The DOE mean plot is formed by:


Motivation 
If we were interested in assessing the importance of a single factor,
and since important, by default, means shift in location, and
the average is the simplest location estimator, a reasonable
graphics tool to assess a single factor's importance would be a
simple mean plot. The
vertical axis of such a plot would be the mean response for each
setting of the factor and the horizontal axis is the two settings of
the factor: "" and "+" (1 and +1). A large difference in the two
means would imply the factor is important while a small difference
would imply the factor is not important.
The DOE mean plot is actually a sequence of k such plots, with one mean plot for each factor. To assist in comparability and relative importance, all of the mean plots are on the same scale. 

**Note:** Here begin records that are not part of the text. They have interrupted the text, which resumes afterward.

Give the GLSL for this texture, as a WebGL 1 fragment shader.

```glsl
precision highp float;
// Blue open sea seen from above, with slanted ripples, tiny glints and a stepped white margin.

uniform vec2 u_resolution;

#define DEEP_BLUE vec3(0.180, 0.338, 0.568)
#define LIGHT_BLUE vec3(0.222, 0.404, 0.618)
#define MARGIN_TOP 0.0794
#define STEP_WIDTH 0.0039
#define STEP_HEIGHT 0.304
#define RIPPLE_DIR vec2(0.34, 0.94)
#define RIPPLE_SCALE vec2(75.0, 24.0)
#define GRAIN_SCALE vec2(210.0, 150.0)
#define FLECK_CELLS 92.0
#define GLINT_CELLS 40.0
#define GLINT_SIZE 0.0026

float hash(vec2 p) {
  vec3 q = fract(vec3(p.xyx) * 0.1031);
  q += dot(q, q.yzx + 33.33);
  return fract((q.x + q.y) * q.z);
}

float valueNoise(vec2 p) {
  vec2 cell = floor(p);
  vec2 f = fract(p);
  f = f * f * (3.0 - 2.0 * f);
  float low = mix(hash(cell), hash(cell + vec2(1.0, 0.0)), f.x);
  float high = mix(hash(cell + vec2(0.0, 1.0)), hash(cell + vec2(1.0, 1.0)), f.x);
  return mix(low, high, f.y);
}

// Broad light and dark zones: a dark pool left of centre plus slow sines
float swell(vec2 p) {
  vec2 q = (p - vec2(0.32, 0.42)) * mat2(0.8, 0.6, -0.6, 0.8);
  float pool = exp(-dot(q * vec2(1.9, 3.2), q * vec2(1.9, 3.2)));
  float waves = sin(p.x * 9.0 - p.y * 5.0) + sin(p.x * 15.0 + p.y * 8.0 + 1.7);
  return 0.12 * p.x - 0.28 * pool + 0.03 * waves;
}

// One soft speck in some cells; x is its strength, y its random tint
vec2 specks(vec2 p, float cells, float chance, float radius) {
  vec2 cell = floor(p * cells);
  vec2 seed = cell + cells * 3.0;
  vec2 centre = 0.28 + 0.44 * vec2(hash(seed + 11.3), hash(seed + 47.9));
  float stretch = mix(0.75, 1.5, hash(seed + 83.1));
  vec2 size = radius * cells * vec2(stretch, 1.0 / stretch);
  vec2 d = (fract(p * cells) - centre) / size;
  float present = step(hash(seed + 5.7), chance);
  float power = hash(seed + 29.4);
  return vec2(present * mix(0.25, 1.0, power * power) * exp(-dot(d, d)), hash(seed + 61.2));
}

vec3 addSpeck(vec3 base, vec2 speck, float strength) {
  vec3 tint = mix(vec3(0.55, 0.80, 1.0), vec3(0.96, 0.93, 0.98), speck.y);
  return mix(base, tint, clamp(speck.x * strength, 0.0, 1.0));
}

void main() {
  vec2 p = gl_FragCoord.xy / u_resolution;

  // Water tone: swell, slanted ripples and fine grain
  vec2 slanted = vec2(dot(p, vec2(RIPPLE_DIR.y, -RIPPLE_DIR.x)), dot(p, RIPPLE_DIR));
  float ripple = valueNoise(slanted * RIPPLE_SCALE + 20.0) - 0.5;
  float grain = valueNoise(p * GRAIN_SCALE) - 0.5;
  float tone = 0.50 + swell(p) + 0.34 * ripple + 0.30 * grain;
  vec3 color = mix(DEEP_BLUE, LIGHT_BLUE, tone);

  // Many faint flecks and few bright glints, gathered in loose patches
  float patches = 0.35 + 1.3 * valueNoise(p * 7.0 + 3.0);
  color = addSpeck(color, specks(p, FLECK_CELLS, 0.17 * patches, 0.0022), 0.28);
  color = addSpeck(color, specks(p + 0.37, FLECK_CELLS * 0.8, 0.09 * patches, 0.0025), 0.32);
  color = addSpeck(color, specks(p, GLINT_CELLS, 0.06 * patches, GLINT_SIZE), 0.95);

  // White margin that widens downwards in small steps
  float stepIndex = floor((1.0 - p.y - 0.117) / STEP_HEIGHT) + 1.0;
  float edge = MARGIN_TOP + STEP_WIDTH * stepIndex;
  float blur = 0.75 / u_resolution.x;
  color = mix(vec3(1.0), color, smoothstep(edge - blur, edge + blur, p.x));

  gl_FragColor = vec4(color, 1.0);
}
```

Plot for defective springs data  Applying the DOE mean plot to the defective springs data yields the following plot.  
How to interpret 
From the DOE mean plot, we look for the following:
For each of the k factors, as we go from the "" setting to the "+" setting for the factor, is there a shift in location of the average response? If yes, we would like to identify the factor with the biggest shift (the "most important factor"), the next biggest shift (the "second most important factor"), and so on until all factors are accounted for. Since we are only plotting the means and each factor has identical (,+) = (1,+1) coded factor settings, the above simplifies to
Best Settings (on Average): For each of the k factors, which setting ( or +) yields the "best" response? In order to answer this, the engineer must first define "best". This is done with respect to the overall project goal in conjunction with the specific response variable under study. For some experiments, "best" means we are trying to maximize the response (e.g., maximizing the speed of a chip). For other experiments, "best" means we are trying to minimize the response (e.g., semiconductor chip scrap). For yet other experiments, "best" means we are trying to hit a specific target (e.g., designing a resistor to match a specified resistance). Thus the definition of "best" is a precursor to the determination of best settings. For example, suppose the analyst is attempting to maximize the response. In that case, the analyst would proceed as follows:
This candidate for best settings is based on the averages. This kvector of best settings should be similar to that obtained from the DOE scatter plot, though the DOE mean plot is easier to interpret. 

Conclusions for the defective springs data 
The application of the DOE mean plot to the defective springs data
set results in the following conclusions: